I’d checked the OSI map, and it seemed from it that there are six promontories between Ballydowane and Ballyvooney, if I was to make it that far, which was by no means certain. But of course from the water, it seemed like nine of ten. It was thirty minutes before I could easily see Gull Island, the largest one of that name on the Copper Coast, (there are a few) on the far side of Ballyvooney.
Having passed what seemed many more than six promontories, I didn’t reach the outside of Ballyvooney Cove until 55 minutes, once again a cutoff time, since I also knew that I would need more time when I returned to Ballydowane.
After I turned, instead of curving back around the coast as I had on the outward trip, I swam directly across toward St. John’s Island and the thin vertical needle of the unnamed rock beside it, and I was able to hold a nice straight line by keeping the sky behind the rock spire.
I passed the turn into Ballydowane and swam across the cove, slowing down as I encountered the adverse current. I needed to overlap the finishing point of the previous day, to meet my own criteria that I’ve swam every metres of the coast.
I turned into the side of St. John’s island, where I stopped previously, then swam around the island to the east side on the other side of a reef, where, I realised, the island was virtually hollow, a huge cave being scooped out of its side. My goal was to see if I could swim around this so-called island so I swam around and behind another long reef extending outward and into the area between the island and the edge of the cove, only to discover a jumble of rocks. Only at the highest spring tide does it really become an island, and even then it’s unlikely to be navigable by a swimmer. So I swam back around the reef to have a look at the cave weaving though the reefs across the entrance.

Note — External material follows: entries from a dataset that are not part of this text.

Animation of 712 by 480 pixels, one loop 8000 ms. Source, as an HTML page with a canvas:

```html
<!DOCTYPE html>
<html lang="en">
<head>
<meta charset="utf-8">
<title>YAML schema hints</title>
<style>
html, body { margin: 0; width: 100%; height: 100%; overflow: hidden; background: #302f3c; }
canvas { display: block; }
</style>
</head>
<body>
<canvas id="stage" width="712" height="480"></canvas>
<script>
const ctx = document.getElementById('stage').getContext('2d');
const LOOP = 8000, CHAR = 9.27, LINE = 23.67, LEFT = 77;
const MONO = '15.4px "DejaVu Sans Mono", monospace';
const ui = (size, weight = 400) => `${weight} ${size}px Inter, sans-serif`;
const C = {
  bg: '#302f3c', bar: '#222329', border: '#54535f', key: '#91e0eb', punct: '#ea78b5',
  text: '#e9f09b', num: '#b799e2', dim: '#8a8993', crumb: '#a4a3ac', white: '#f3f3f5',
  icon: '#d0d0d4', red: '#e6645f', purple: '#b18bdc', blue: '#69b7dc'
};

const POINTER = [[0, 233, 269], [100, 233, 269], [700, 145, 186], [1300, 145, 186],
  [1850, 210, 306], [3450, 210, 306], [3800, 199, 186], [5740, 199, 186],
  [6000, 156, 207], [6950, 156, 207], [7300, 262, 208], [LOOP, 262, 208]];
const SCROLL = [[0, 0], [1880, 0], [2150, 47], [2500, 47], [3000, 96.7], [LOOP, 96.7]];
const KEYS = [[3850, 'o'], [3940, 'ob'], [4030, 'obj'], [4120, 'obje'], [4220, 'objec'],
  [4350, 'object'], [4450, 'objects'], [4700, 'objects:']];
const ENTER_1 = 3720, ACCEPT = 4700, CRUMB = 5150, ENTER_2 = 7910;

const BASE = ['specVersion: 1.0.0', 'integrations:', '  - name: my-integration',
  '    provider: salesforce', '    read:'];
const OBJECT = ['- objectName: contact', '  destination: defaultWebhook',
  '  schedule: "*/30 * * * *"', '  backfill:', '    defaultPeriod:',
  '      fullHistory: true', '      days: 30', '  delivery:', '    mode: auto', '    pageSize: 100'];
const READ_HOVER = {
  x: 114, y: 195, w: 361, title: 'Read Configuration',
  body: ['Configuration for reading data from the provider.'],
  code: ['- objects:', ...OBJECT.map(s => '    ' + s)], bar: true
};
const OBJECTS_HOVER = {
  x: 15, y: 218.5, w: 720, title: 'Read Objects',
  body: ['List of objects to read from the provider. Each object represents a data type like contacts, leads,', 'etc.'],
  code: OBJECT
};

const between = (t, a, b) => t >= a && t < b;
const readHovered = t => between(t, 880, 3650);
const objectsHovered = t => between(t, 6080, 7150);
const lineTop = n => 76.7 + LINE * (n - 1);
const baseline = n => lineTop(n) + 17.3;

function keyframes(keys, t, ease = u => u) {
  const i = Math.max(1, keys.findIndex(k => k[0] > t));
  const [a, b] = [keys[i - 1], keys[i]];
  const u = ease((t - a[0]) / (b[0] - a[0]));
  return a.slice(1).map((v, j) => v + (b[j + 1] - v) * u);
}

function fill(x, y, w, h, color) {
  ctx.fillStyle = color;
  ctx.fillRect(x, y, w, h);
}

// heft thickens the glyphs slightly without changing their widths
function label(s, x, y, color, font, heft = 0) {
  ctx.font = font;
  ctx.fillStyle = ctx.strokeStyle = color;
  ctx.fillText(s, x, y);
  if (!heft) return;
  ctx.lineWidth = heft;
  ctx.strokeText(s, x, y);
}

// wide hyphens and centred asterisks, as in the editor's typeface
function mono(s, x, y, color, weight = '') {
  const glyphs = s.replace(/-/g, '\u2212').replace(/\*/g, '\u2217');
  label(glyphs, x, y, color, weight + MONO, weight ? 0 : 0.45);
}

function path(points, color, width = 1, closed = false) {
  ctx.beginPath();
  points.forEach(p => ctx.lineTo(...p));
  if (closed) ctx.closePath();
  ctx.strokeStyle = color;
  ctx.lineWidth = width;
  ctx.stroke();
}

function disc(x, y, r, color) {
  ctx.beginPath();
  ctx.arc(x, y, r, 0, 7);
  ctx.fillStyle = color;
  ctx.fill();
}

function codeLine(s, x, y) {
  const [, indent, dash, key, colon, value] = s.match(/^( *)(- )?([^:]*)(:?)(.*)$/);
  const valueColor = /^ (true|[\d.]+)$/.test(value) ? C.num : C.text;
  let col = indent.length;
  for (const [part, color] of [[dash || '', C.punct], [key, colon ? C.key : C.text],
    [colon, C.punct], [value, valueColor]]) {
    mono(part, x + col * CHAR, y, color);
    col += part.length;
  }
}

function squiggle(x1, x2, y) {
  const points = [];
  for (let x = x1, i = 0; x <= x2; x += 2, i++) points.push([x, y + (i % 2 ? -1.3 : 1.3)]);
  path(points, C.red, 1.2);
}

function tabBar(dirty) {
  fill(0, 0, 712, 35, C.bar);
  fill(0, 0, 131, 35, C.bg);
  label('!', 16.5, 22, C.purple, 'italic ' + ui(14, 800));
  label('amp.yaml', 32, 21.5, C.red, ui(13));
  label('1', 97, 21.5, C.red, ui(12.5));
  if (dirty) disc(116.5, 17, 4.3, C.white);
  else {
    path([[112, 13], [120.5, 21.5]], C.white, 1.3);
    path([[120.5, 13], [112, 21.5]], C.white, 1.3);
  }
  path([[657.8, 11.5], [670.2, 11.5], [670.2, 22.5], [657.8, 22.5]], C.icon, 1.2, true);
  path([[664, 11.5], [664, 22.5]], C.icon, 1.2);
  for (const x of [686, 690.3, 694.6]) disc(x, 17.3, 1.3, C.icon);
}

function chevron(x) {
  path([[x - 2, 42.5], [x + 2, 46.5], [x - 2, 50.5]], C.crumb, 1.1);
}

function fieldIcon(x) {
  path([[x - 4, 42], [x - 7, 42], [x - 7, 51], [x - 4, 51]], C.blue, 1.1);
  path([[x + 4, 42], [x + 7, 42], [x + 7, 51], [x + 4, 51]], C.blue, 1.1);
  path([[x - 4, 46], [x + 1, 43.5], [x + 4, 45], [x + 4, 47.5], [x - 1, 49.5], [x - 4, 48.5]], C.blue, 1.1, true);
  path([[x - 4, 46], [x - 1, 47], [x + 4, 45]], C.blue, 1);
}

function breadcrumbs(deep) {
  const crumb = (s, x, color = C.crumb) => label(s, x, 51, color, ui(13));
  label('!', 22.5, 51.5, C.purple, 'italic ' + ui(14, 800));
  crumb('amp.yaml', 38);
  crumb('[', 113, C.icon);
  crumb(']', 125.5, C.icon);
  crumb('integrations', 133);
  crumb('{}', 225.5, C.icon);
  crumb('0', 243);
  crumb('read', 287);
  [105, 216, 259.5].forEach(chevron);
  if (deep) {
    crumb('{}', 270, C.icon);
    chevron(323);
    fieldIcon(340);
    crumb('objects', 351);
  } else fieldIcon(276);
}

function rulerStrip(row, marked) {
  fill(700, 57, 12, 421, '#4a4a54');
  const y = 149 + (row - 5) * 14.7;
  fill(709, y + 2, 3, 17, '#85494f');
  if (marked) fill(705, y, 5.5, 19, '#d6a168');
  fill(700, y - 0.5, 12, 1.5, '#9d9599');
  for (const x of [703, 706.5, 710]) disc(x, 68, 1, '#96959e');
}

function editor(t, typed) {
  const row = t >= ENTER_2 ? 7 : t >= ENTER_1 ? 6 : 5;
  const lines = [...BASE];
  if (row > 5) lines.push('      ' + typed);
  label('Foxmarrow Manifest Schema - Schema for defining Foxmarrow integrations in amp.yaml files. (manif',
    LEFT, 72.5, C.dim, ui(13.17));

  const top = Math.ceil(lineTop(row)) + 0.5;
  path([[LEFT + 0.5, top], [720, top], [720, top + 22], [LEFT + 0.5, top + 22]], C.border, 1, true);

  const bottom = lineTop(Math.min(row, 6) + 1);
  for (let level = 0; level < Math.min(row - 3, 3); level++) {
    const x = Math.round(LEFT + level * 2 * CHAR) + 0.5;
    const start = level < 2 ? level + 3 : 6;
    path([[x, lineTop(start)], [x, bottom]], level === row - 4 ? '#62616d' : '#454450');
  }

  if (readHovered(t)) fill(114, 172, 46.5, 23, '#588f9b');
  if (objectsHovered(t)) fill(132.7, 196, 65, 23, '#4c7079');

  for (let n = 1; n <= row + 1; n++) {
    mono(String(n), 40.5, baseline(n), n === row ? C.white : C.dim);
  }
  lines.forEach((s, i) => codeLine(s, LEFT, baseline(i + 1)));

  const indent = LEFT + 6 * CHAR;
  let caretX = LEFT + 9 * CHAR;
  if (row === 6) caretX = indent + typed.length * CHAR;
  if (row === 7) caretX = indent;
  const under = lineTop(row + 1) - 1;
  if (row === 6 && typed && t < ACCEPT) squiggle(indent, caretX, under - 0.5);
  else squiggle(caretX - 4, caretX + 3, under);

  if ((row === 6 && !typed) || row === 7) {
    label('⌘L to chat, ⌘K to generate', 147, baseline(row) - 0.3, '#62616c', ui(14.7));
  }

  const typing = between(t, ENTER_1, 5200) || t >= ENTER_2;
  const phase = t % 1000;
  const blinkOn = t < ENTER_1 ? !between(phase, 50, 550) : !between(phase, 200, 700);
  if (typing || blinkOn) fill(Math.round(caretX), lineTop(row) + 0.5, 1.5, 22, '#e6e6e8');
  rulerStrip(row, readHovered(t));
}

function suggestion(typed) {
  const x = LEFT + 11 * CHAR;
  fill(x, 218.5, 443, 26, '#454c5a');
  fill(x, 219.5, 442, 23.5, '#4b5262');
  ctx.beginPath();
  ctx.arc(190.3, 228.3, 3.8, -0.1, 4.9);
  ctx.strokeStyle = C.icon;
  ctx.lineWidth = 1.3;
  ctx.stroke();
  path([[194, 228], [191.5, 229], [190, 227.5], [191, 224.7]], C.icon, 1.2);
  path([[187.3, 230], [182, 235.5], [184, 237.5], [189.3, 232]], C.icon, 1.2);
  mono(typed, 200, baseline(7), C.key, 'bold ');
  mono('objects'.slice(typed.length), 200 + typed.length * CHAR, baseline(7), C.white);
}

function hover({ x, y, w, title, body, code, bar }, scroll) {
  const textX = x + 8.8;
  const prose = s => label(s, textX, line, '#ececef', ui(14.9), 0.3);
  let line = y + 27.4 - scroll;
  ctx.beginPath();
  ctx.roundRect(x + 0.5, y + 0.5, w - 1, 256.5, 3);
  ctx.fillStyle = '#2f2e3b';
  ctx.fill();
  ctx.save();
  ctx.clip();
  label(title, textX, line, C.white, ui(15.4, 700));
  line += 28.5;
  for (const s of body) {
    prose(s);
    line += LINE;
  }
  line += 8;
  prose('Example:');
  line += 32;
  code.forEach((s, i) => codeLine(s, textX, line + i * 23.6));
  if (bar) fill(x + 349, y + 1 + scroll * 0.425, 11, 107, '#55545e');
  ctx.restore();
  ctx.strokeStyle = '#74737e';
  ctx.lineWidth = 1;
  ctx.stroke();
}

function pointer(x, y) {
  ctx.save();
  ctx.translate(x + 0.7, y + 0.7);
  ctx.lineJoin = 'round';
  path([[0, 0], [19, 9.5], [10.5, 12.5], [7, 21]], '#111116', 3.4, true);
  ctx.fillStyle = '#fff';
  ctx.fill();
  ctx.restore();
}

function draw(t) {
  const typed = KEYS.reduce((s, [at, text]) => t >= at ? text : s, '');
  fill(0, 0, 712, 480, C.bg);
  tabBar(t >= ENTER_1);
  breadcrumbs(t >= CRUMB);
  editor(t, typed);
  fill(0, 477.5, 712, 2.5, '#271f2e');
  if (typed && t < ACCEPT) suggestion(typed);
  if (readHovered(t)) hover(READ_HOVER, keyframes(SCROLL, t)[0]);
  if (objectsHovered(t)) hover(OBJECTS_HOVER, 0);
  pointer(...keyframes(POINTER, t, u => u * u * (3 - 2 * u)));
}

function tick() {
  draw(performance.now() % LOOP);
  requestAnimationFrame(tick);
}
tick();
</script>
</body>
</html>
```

And I realised that it wasn’t just a small cave resulting from a collapse of the sandstone but a cave and tunnel leading through the island. The combined tunnel and cave was 50 to 75 metres long and a total joy. This was no narrow tunnel, but it opened inside to a wider cavern with echoes from the pneumatic sound of water being compressed into nooks and crannies and the washing around of the water. It was bright, because the eastern-side entrance was wide enough to allow in sufficient light from the sunshine which reflected around the rocks and it was utterly magical. Only weeks ago the only caves I’d ever swam into were the few beneath Great Newtown head, but by now I’ve swum through a range of caves, arches and tunnels, leading to this stunning location.
Exiting the tunnel I realised why I hadn’t seen it. There’s a reef completely hiding the entrance for the low-level view of a swimmer, and since it faces west, it can’t be seen from the cove. It’s probable canoeists know about it, no-one beyond that. And now you know and I can’t recommend visiting it highly enough.
From there into the beach and done, another 6 k. A hike up the cliff to see if I could get a photo of the coast and by going out to the edge of the one of the promontories I was able to photograph the tunnel .